Why Is My Dog Acting Weird: 4 Symptoms


Receiving all the love and affection from our furry friends is one of the best feelings. Our dogs are our most loyal and trusted companions. Their love knows no boundaries towards us, and we can only try our best to reciprocate the same level towards them.

Because we love our pets so much, witnessing them behave unlike themselves can be quite distressing. The confusion we face trying to figure out what they are going through and how we can help them overcome it stresses us out, leading us to assume the worst has happened.

If your dog has recently been acting odd and you can’t quite figure out why, we are here to help you discover some potential reasons. Here are some possibilities for why your dog is acting weird and what you can do to counter this.

1. Stress

One of the main reasons your dog is acting weird could be because they feel stressed out and anxious. This stress can be caused by various triggers, such as a change in their regular environment or routine. If there has recently been a new addition to the family, whether a human or a pet, this could also be a reason for their stress.

When our dogs are anxious, they usually show specific signs that signal this. Excessive barking, yawning, drooling, licking, restless pacing, trembling, and rapid blinking are some of the signs. While you might find these behaviours perplexing, they are your dog’s way of expressing their emotional state.

As their guardian, we must destress our dogs and return them to feeling at ease. This requires us to create an environment where they feel comfortable and loved. Try to establish a fixed routine and surround them with items and people they are familiar with. Additionally, reward their good behaviour to help shift their focus away from their anxiety.

If their behaviour persists, however, consider taking them to vet urgent care to get this checked out in more depth.

2. Illness

Another major reason why your dog is acting odd could be if they are feeling ill. Some tell-tale signs are a loss of appetite, where they eat and drink much less than usual and seem tired far too often.
Some possibilities of their illness could be digestive problems, allergies, or something more concerning.

If you notice these changes in your dog, watch for their development. Try getting them to eat and drink more by presenting them with lesser portions of food and water in shorter intervals instead of larger portions in longer intervals. Furthermore, take them out for walks at least once daily to get them active again.

If your dog does not show signs of improvement, take them to the vet immediately. A professional will be able to properly diagnose your four-pawed friend and get them feeling back to their regular self in no time!

3. Injury

Injuries also cause dogs to act out. Sometimes, an injury on your dog may not immediately be visible to you but is bothering them.

Some obvious signs are if they are limping or unusually stiff. Others are crying, whining, panting, excessive scratching of a particular area, or reduced activity levels.

Take a look at your dog’s body to try and see if you can locate the region of injury. Some injuries are more easily seen than others. If, however, you are having a hard time finding it, take them to the vet immediately. Over there, doctors can perform professional tests, such as X-rays and physical examinations. Their comprehensive understanding of dogs will ensure your pet is in the right hands.
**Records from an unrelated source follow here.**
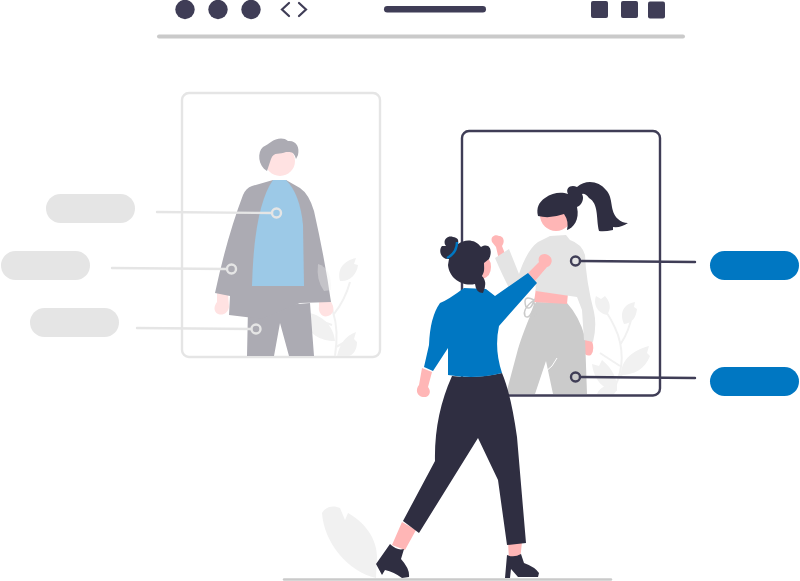
<!DOCTYPE html>
<html lang="en">
<head>
<meta charset="utf-8">
<title>Choosing an outfit</title>
<style>
:root {
  --ink: #3f3d56;
  --dark: #2f2e41;
  --blue: #0077c2;
  --skin: #ffb6b6;
  --line: #cacaca;
  --pale: #e5e5e5;
  --leaf: #f1f1f1;
  --trousers: #cbcbcb;
  --top: #e4e4e4;
  --faded-dark: #acabb3;
  --faded-blue: #9cc9e7;
  --faded-skin: #ffe2e2;
}
html, body { margin: 0; background: #fff; overflow: hidden; }
svg { display: block; width: 800px; height: 581px; }
.ink { fill: var(--ink); }
.dark { fill: var(--dark); }
.blue { fill: var(--blue); }
.skin { fill: var(--skin); }
.pale { fill: var(--pale); }
.leaf { fill: var(--leaf); }
.trousers { fill: var(--trousers); }
.top { fill: var(--top); }
.faded-dark { fill: var(--faded-dark); }
.faded-blue { fill: var(--faded-blue); }
.faded-skin { fill: var(--faded-skin); }
.rule { stroke: var(--line); stroke-linecap: round; }
.stem { fill: none; stroke: var(--leaf); stroke-width: 2; }
.crease { fill: none; stroke: #fff; stroke-width: 1; }
.bow { fill: none; stroke: var(--trousers); stroke-width: 1.5; }
.frame, .pointer { fill: none; stroke-width: 2.4; stroke-linecap: round; }
.muted { stroke: var(--pale); }
.active { stroke: var(--ink); }
</style>
</head>
<body>
<svg viewBox="0 0 800 581" role="img" aria-label="A woman compares two outfits shown on panels in a browser window">
  <defs>
    <rect id="tag" width="89" height="29" rx="14.5"/>
    <rect id="window-square" width="17" height="17" rx="2"/>
    <g id="plant">
      <path class="stem" d="M11 82Q29 65 26 42Q24 25 9 10M25 45Q37 34 40 16M18 72L34 78M23 30L8 29"/>
      <path class="leaf" d="M9 19C2 16-2 9 1 2C6-2 12 2 14 7L16 5C20 11 17 21 9 19Z"/>
      <path class="leaf" d="M33 27C25 20 27 8 37 4L38 9L43 6C45 15 42 24 33 27Z"/>
    </g>
  </defs>

  <g id="browser-bar">
    <g class="ink">
      <circle cx="185" cy="9.500" r="9.700"/>
      <circle cx="218" cy="9.500" r="9.700"/>
      <circle cx="251" cy="9.500" r="9.700"/>
      <use href="#window-square" x="591" y="1"/>
      <use href="#window-square" x="621" y="1"/>
      <use href="#window-square" x="648" y="1.500"/>
      <rect x="384" y="6" width="102" height="6.500" rx="3.200"/>
    </g>
    <path class="active" fill="none" stroke-width="2.200" stroke-linecap="round" d="M289 3L282 9.500L289 16M299 3L306 9.500L299 16"/>
    <path class="rule" stroke-width="4" d="M159 36.500H683"/>
  </g>

  <g id="muted-panel">
    <rect class="frame muted" x="182" y="93" width="198" height="264" rx="7"/>
    <g id="muted-plant">
      <path class="stem" d="M335 356Q339 330 333 312Q327 291 321 278M334 314Q345 300 350 282M336 347L347 341M332 325L318 320"/>
      <path class="leaf" d="M340 281C337 268 344 261 356 258L354 264L358 265C357 274 350 282 340 281Z"/>
      <path class="leaf" d="M335 341C320 341 308 334 302 317L309 318L310 313C323 316 334 327 335 341Z"/>
      <path class="leaf" d="M337 356C340 344 345 336 356 332L354 339L357 342C357 350 353 355 349 356Z"/>
    </g>
    <g id="muted-man">
      <path class="faded-skin" d="M217 292L228 294L229 307C228 313 223 316 218 314C213 311 214 306 217 302ZM319 299L331 302C335 308 334 314 328 316C322 318 318 312 319 307Z"/>
      <path class="faded-dark" d="M248 308L247 356H274L280 323L289 356H314L310 303Z"/>
      <path class="faded-dark" d="M273 180L252 186Q246 188 243 195Q227 237 215 293L230 296L229 315L262 319L300 303L331 302Q325 260 314 211Q309 194 300 188L286 180Z"/>
      <path class="faded-blue" d="M273 180H286Q300 194 303 225L304 286H252Q254 207 273 180Z"/>
      <path class="leaf" opacity=".35" d="M318 264Q332 268 331 290L324 291Q316 280 318 264Z"/>
      <circle class="faded-skin" cx="280" cy="161" r="15"/>
      <path class="faded-dark" d="M267 171C258 166 257 152 263 147C267 145 269 143 271 142C276 138 284 137 288 141C296 140 300 147 298 155L296 159C294 151 290 152 286 152C280 155 274 151 271 159Z"/>
    </g>
    <g class="pale">
      <use href="#tag" x="46" y="194"/>
      <use href="#tag" x="1" y="251"/>
      <use href="#tag" x="30" y="308"/>
    </g>
    <g class="pointer muted">
      <path d="M157 212L272 213M112 268L226 269M137 328L251 329"/>
      <circle cx="276.500" cy="213" r="4.500"/>
      <circle cx="231.500" cy="269" r="4.500"/>
      <circle cx="256" cy="329" r="4.500"/>
    </g>
  </g>

  <g id="active-panel">
    <g id="active-plant">
      <path class="stem" d="M611 394Q628 366 618 335Q612 319 602 306M620 345Q630 330 632 314M618 379L638 355M620 366L600 353"/>
      <path class="leaf" d="M607 315C597 313 593 304 596 296L601 299L605 296C611 303 611 309 607 315Z"/>
      <path class="leaf" d="M624 324C619 312 624 304 635 302L634 307L637 309C636 318 632 323 624 324Z"/>
      <path class="leaf" d="M621 375C621 359 634 350 649 346L647 353L650 356C645 369 634 375 621 375Z"/>
      <path class="leaf" d="M617 391C603 390 594 380 592 364L599 366L602 360C612 368 618 379 617 391Z"/>
      <path class="leaf" d="M597 394Q603 381 617 390L614 394Z"/>
    </g>
    <rect class="frame active" x="462" y="131" width="198" height="264.500" rx="7"/>
    <g id="active-model">
      <path class="skin" d="M492 242C490 237 495 234 499 236C504 236 505 242 502 246L507 259L500 264L496 247ZM584 338L592 341Q595 350 591 355Q586 357 584 352Z"/>
      <path class="trousers" d="M536 302Q523 332 518 349L506 394H535L546 361L553 394H587L585 337Q579 316 567 303Z"/>
      <path class="crease" d="M557 358Q553 367 545 372"/>
      <path class="skin" d="M536 288L568 293L567 304L534 302Z"/>
      <path class="top" d="M550 236L566 235L570 240Q582 244 585 255Q586 281 594 312Q597 326 593 342L584 340L582 310L577 297L536 291L535 279L516 300Q507 286 495 258L509 249L519 274Q527 250 538 242Z"/>
      <path class="bow" d="M534 300Q522 294 526 307Q531 311 534 300Q522 309 525 316Q530 321 535 303M534 302L536 320"/>
      <circle class="skin" cx="556" cy="215" r="16"/>
      <path class="dark" d="M538 216C536 208 539 202 545 198C553 192 562 192 568 194C565 188 571 184 577 187C586 179 599 181 606 190C614 198 609 211 618 219Q622 223 628 223Q621 228 613 227L613 230Q604 232 599 231C596 218 599 204 589 198Q585 193 582 194C585 199 581 206 577 207C580 220 573 228 567 230Q569 221 564 214Q550 219 538 216Z"/>
    </g>
    <g class="blue">
      <use href="#tag" x="710" y="251"/>
      <use href="#tag" x="710" y="367"/>
    </g>
    <g class="pointer active">
      <path d="M580 261L695 262M580 377L695 378"/>
      <circle cx="575.500" cy="261" r="4.500"/>
      <circle cx="575.500" cy="377" r="4.500"/>
    </g>
  </g>

  <g id="ground">
    <path class="leaf" d="M376 578C347 571 324 542 322 513C326 506 334 505 340 508L345 520L348 513C364 522 377 538 377 557Z"/>
    <path class="rule" stroke-width="2.400" d="M284 579.500H611"/>
  </g>

  <g id="shopper">
    <path class="skin" d="M422 368L432 372L428 387C432 392 429 398 423 397C417 396 415 390 419 385ZM528 273L539 262C537 256 543 252 548 255C554 258 552 266 547 267L535 281Z"/>
    <path class="skin" d="M402 522L416 530L405 550L392 545ZM508 542H522L520 560H509Z"/>
    <path class="dark" d="M390 544Q397 551 404 549L401 559Q410 569 409 577L402 578Q394 572 385 570L382 575L376 564ZM507 555Q514 558 521 554L524 563Q535 567 539 573L538 577H518L511 569L510 578H505Z"/>
    <path class="dark" d="M452 376Q476 379 502 373Q511 394 517 437L526 543L507 545L498 480L478 438L419 533L403 521L435 461Q434 416 452 376Z"/>
    <path class="blue" d="M464 288L486 289L495 296L528 273L537 283L499 326Q494 349 502 373Q476 380 448 375L448 348L433 371L424 367L429 345Q430 317 440 303Q448 300 464 288Z"/>
    <path class="skin" d="M479 257Q491 255 491 267Q491 276 483 279Z"/>
    <path class="dark" d="M449 259C441 260 438 250 442 246L446 246C442 241 447 235 453 237C460 238 458 242 458 244C465 239 475 239 481 247C490 242 493 251 489 259L484 263C484 268 485 271 482 276Q488 282 483 293Q476 293 475 284C462 287 449 278 448 265Z"/>
    <path fill="none" stroke="var(--blue)" stroke-width="2.400" d="M457 242Q457 253 447 258"/>
  </g>
</svg>
</body>
</html>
4. Boredom

Several dogs love stimulation and thrive on fun activities. If your dog is fun-loving and is quite active but is suddenly acting weird, chances are that this could be due to boredom.

Odd practices in bored dogs include excessive barking, chewing, digging, sleeping, licking, etc. The incessant barking might be their way of reaching out and asking for interaction. Chewing, often destructive, can become an outlet for their restless energy, leading to ruined shoes and furniture!

The antidote to a stimulation-lacking dog is allowing them to partake in active activities. Walks, runs, and playtime can significantly change this behaviour. However, mental stimulation is equally vital. Teach them new tricks to engage their minds.

Make sure that your dog gets at least 30 minutes of stimulation daily so you can avoid them from acting out like this again.

Once again, if your dog’s unusual behaviour does not end even after you have tackled their boredom, take them to the vet to see if there is a more serious underlying issue.

Dean is a self-professed tech geek with a fondness for computers, video games, and any novelty tech-savvy gadgets.